Moreover, courts are less and less willing to let corporations hide behind their retention policy. Admonishing the defendant for negligently failing to preserve the evidence requested, the Eighth Circuit in Lewy v. Remington Arms Co. concluded that "a corporation cannot blindly destroy documents and expect to be shielded by a seemingly innocuous document retention policy." Lewy v. Remington Arms Co., 836 F.2d 1104 (8th Cir. 1988). The Lewy court suggested that a court should consider whether the record retention policy is "reasonable considering the facts and circumstances surrounding the relevant documents." Id.
Companies looking to destroy historical data, therefore, need to consider seriously whether a judge and jury will consider it "reasonable" for them to destroy old backup tapes. Corporations on notice of any potential litigation that may involve a request for their data are likely under a duty to preserve the tapes.
For example, in an indictment against Texaco executives for willful destruction of data, the government found fault with destruction of documents "likely to be requested" by plaintiffs in the future. Indictment, U.S. v. Lundwall, S-1 97 Cr. 211 (S.D.N.Y. 1997). While a criminal prosecution for such destruction is rare, the indictment in Lundwall emphasizes the fact that courts will look beyond current litigation in evaluating whether corporate defendants' violated any duty to preserve historic data.
The Lewy court's discussion of a company's document destruction decisions is instructive to our analysis. There, the court outlined three factors for courts to consider:
1. Whether defendant's record retention policy is reasonable in light of the facts and circumstances surrounding the relevant documents;
2. The extent to which the destroyed data was relevant to pending or likely lawsuits;
3. Whether the corporation instituted the data retention policy in bad faith. Lewy at 1112.
It is quite clear that, based on these factors, if a corporation destroys historic data plausibly within the scope of any potential litigation, it is opening itself up to the possibility of sanctions for spoliation of evidence.

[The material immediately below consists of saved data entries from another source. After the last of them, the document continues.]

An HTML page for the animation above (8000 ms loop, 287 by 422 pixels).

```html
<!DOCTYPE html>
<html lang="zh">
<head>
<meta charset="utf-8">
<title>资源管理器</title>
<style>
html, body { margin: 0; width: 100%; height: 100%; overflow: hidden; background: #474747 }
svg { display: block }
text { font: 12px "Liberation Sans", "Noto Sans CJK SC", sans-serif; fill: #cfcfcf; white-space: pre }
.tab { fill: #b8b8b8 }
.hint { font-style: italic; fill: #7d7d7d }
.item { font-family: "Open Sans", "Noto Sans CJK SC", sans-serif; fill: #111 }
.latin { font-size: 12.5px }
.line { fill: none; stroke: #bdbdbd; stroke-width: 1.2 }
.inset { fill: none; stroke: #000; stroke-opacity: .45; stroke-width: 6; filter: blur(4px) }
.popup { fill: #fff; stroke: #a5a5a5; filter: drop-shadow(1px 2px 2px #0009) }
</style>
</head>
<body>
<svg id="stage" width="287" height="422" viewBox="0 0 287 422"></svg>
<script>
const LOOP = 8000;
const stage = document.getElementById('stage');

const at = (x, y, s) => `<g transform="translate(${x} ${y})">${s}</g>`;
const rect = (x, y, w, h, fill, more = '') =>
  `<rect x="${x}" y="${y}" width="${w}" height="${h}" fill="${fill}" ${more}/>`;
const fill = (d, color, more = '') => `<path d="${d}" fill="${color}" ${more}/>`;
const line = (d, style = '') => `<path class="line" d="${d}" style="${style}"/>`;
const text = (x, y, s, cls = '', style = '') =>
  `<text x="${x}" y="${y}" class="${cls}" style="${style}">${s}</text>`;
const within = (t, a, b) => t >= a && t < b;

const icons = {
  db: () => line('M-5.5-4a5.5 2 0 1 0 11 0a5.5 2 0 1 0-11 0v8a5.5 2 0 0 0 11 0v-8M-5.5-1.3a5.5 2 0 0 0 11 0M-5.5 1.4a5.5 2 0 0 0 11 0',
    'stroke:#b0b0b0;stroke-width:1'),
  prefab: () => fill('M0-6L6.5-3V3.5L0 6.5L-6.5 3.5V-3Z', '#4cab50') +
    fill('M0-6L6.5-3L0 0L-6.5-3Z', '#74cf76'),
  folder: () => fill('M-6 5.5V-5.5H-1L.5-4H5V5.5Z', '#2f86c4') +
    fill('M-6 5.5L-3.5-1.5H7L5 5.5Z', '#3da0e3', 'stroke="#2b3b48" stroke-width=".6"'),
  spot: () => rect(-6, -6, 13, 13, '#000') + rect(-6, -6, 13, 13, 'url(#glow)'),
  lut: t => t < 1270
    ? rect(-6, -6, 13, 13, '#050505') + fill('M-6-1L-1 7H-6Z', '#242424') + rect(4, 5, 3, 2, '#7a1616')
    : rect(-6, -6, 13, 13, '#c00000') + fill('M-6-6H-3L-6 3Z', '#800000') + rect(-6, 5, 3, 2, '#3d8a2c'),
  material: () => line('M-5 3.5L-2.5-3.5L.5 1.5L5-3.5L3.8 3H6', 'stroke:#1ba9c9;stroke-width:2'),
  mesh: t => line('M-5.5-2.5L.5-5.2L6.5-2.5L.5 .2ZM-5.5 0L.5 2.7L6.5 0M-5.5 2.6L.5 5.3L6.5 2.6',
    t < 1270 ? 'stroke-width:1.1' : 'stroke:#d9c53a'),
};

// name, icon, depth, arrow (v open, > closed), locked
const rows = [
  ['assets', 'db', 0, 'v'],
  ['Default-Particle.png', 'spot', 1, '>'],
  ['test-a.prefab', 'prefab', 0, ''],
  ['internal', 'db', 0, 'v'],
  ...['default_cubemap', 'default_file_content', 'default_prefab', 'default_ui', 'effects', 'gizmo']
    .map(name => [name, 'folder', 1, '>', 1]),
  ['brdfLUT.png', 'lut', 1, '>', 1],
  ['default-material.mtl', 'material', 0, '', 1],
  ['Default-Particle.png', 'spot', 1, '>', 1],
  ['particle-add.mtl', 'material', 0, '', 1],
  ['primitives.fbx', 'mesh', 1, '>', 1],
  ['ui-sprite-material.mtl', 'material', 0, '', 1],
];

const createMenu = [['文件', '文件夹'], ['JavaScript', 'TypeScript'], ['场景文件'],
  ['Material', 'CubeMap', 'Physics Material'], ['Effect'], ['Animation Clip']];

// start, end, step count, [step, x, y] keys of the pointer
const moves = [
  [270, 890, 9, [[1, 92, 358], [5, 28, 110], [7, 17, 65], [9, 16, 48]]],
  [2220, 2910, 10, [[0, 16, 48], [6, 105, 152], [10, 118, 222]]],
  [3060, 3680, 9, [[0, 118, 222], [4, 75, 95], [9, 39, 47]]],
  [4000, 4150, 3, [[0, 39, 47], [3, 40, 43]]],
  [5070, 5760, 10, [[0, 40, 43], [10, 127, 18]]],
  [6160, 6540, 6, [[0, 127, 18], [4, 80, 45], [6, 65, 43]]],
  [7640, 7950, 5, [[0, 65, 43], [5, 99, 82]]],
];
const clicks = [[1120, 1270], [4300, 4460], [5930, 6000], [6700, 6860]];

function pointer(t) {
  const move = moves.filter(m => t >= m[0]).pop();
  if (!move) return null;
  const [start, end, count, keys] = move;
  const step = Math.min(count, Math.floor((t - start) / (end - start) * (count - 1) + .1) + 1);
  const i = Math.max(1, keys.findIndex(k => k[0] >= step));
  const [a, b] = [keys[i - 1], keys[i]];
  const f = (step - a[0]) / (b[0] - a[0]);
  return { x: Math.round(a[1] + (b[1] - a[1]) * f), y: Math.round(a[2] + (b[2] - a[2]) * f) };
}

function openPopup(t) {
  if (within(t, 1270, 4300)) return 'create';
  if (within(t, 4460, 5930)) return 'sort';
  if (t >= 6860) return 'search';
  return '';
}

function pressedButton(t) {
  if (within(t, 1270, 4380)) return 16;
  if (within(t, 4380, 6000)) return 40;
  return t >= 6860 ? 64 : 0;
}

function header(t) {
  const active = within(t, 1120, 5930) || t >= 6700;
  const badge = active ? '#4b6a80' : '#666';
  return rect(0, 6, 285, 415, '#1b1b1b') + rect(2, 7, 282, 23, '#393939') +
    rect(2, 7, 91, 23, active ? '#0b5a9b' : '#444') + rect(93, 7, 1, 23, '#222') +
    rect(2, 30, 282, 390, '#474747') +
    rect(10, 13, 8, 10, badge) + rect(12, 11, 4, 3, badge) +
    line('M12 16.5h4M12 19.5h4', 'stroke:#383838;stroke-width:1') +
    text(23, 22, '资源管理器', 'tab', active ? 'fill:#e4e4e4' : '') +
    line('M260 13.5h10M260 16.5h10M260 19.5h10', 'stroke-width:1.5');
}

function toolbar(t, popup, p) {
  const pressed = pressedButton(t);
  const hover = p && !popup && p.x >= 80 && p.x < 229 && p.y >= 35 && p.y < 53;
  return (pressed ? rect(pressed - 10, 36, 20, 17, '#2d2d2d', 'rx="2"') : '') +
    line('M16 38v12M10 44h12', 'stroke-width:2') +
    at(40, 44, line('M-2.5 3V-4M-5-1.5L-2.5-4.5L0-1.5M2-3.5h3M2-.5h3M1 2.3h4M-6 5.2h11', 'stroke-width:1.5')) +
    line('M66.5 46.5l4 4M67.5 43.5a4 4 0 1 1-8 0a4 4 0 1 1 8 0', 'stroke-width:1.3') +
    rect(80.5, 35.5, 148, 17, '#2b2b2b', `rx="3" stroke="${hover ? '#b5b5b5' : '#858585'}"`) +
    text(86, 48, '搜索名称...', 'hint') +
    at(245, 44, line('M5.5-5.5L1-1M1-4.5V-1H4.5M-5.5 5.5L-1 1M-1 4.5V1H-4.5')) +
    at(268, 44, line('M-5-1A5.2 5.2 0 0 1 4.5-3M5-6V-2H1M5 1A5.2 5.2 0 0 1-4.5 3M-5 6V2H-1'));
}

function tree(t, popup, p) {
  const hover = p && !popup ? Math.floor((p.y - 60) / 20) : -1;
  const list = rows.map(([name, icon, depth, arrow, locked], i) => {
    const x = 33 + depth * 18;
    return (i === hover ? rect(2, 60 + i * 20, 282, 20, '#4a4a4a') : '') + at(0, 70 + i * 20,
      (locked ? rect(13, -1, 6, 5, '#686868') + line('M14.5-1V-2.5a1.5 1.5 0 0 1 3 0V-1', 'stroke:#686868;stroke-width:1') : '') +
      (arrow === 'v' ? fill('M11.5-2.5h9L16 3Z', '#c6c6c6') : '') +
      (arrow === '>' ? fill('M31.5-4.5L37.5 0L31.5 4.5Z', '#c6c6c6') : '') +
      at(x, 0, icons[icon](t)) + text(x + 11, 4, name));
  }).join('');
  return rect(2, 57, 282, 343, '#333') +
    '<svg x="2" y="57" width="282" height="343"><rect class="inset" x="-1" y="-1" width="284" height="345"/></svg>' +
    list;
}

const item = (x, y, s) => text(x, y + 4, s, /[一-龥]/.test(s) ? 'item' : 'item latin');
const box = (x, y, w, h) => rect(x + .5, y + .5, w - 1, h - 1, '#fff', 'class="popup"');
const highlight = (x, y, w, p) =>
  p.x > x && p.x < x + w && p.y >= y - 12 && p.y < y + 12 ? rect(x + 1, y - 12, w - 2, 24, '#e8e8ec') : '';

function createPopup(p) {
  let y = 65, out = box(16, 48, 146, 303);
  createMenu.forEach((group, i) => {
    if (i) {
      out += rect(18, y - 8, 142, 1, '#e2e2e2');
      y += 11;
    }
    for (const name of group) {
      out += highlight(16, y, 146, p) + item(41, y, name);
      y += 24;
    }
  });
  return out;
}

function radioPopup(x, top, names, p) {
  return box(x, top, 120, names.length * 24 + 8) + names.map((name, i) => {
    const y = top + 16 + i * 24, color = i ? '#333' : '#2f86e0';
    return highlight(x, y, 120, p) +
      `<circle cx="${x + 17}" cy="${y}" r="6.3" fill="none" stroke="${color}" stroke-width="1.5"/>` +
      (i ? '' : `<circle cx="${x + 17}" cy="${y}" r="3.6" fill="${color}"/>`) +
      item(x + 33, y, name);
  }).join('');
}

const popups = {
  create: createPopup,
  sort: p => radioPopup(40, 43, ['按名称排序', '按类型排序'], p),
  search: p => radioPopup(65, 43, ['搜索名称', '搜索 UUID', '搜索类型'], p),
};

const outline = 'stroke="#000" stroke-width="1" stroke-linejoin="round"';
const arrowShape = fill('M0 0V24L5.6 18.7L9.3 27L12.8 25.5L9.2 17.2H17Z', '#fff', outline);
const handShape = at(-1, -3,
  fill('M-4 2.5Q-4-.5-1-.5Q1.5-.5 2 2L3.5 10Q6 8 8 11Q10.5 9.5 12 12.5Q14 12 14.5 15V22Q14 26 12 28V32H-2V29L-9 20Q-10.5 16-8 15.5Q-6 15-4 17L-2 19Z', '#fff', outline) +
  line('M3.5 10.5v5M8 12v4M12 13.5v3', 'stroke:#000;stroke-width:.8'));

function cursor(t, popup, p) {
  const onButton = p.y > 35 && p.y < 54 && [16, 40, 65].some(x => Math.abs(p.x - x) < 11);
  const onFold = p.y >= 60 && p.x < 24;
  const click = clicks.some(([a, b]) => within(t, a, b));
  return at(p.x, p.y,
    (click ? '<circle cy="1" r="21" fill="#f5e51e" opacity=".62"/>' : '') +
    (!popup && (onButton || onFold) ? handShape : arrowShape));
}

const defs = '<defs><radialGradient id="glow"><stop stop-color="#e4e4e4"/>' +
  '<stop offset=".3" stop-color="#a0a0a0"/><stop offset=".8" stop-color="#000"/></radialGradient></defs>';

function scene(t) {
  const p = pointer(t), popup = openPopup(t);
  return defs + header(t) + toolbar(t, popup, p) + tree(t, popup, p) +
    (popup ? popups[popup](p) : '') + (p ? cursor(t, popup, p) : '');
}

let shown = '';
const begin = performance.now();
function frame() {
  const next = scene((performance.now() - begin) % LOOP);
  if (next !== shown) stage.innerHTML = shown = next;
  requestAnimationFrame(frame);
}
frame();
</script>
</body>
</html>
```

A more particularized factor for companies to consider is whether there exist any statutory requirements as to record retention. Government record retention requirements vary. See, e.g., the Code of Federal Regulations; see also discussion in Grady, Patrick R. "Discovery of computer stored documents and computer based litigation support systems: Why give up more than necessary?" John Marshall Journal of Computer and Information Law 14 (Spring 1996), 523.
If a company does go forward with destruction of old data, it should be careful to memorialize exactly what it has destroyed and which methodology it employed. Such a recording will help rebut charges of impropriety if its decision to destroy old data is challenged in future litigation.
A few courts have stated that spoliation cannot occur "prior to the institution of suit." See, e.g., Turner v. Hudson Transit Lines Inc., 142 F.R.D. 68 (S.D.N.Y. 1991). However, a corporation is taking a serious gamble if it counts on only confronting judges who share that viewpoint. Destruction of historic data must be carefully documented and must take into account whether any litigation that may require production of that data is reasonably likely to arise.